◆ What is required: Skip the pictures and repeat each line of the data exactly.

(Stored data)

══════

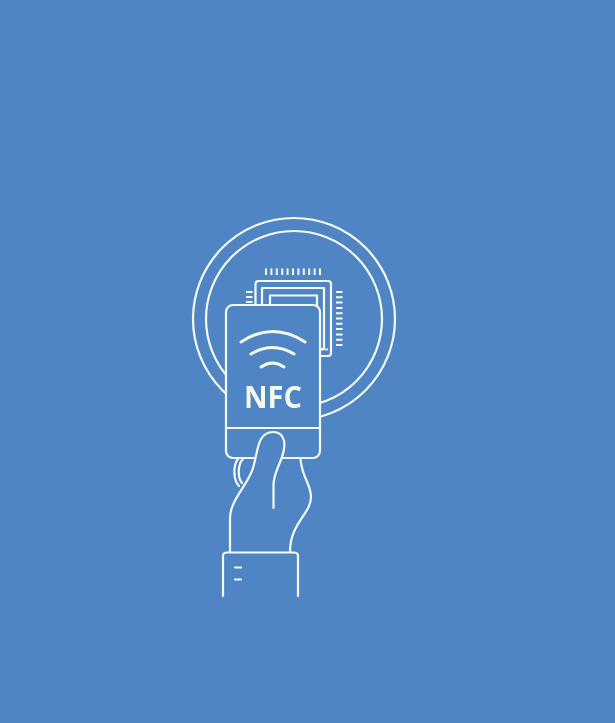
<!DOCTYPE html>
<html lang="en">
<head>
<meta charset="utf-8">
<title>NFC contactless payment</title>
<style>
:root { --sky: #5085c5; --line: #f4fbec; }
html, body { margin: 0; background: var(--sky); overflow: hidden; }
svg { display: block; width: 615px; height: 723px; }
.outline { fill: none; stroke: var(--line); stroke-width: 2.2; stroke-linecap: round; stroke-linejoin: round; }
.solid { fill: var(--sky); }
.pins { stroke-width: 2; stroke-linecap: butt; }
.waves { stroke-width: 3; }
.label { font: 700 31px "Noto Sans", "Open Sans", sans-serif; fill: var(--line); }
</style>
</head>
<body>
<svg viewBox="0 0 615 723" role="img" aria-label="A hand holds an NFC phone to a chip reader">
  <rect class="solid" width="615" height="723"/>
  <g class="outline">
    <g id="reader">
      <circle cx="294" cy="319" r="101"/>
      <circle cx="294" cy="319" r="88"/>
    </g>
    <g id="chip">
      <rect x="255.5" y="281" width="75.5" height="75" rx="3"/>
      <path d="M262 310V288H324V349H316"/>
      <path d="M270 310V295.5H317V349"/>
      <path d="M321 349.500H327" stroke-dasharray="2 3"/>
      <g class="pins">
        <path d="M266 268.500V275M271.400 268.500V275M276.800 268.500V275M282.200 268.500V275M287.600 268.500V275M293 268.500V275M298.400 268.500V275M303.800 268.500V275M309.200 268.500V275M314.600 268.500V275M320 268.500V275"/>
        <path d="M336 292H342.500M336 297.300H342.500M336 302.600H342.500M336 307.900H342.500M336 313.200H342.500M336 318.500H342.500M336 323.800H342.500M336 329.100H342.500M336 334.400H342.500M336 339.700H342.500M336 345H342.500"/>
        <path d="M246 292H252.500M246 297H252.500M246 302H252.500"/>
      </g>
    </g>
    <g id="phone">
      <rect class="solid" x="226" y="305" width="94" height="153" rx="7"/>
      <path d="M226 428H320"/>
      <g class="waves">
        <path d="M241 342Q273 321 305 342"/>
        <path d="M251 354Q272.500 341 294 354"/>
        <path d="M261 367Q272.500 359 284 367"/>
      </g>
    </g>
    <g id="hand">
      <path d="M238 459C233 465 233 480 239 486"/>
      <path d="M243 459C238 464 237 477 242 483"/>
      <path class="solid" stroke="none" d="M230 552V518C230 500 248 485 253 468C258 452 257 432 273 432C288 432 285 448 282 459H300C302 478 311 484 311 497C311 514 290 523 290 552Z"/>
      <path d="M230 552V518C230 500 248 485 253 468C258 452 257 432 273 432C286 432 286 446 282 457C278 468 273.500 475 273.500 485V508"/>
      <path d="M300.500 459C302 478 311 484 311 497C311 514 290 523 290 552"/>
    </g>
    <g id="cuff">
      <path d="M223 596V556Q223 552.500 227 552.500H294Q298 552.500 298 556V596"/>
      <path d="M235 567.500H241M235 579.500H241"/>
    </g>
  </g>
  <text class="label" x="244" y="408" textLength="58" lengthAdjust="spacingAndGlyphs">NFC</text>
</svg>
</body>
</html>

══════

◆ Answer box:
<!DOCTYPE html>
<html lang="en">
<head>
<meta charset="utf-8">
<title>NFC contactless payment</title>
<style>
:root { --sky: #5085c5; --line: #f4fbec; }
html, body { margin: 0; background: var(--sky); overflow: hidden; }
svg { display: block; width: 615px; height: 723px; }
.outline { fill: none; stroke: var(--line); stroke-width: 2.2; stroke-linecap: round; stroke-linejoin: round; }
.solid { fill: var(--sky); }
.pins { stroke-width: 2; stroke-linecap: butt; }
.waves { stroke-width: 3; }
.label { font: 700 31px "Noto Sans", "Open Sans", sans-serif; fill: var(--line); }
</style>
</head>
<body>
<svg viewBox="0 0 615 723" role="img" aria-label="A hand holds an NFC phone to a chip reader">
  <rect class="solid" width="615" height="723"/>
  <g class="outline">
    <g id="reader">
      <circle cx="294" cy="319" r="101"/>
      <circle cx="294" cy="319" r="88"/>
    </g>
    <g id="chip">
      <rect x="255.5" y="281" width="75.5" height="75" rx="3"/>
      <path d="M262 310V288H324V349H316"/>
      <path d="M270 310V295.5H317V349"/>
      <path d="M321 349.500H327" stroke-dasharray="2 3"/>
      <g class="pins">
        <path d="M266 268.500V275M271.400 268.500V275M276.800 268.500V275M282.200 268.500V275M287.600 268.500V275M293 268.500V275M298.400 268.500V275M303.800 268.500V275M309.200 268.500V275M314.600 268.500V275M320 268.500V275"/>
        <path d="M336 292H342.500M336 297.300H342.500M336 302.600H342.500M336 307.900H342.500M336 313.200H342.500M336 318.500H342.500M336 323.800H342.500M336 329.100H342.500M336 334.400H342.500M336 339.700H342.500M336 345H342.500"/>
        <path d="M246 292H252.500M246 297H252.500M246 302H252.500"/>
      </g>
    </g>
    <g id="phone">
      <rect class="solid" x="226" y="305" width="94" height="153" rx="7"/>
      <path d="M226 428H320"/>
      <g class="waves">
        <path d="M241 342Q273 321 305 342"/>
        <path d="M251 354Q272.500 341 294 354"/>
        <path d="M261 367Q272.500 359 284 367"/>
      </g>
    </g>
    <g id="hand">
      <path d="M238 459C233 465 233 480 239 486"/>
      <path d="M243 459C238 464 237 477 242 483"/>
      <path class="solid" stroke="none" d="M230 552V518C230 500 248 485 253 468C258 452 257 432 273 432C288 432 285 448 282 459H300C302 478 311 484 311 497C311 514 290 523 290 552Z"/>
      <path d="M230 552V518C230 500 248 485 253 468C258 452 257 432 273 432C286 432 286 446 282 457C278 468 273.500 475 273.500 485V508"/>
      <path d="M300.500 459C302 478 311 484 311 497C311 514 290 523 290 552"/>
    </g>
    <g id="cuff">
      <path d="M223 596V556Q223 552.500 227 552.500H294Q298 552.500 298 556V596"/>
      <path d="M235 567.500H241M235 579.500H241"/>
    </g>
  </g>
  <text class="label" x="244" y="408" textLength="58" lengthAdjust="spacingAndGlyphs">NFC</text>
</svg>
</body>
</html>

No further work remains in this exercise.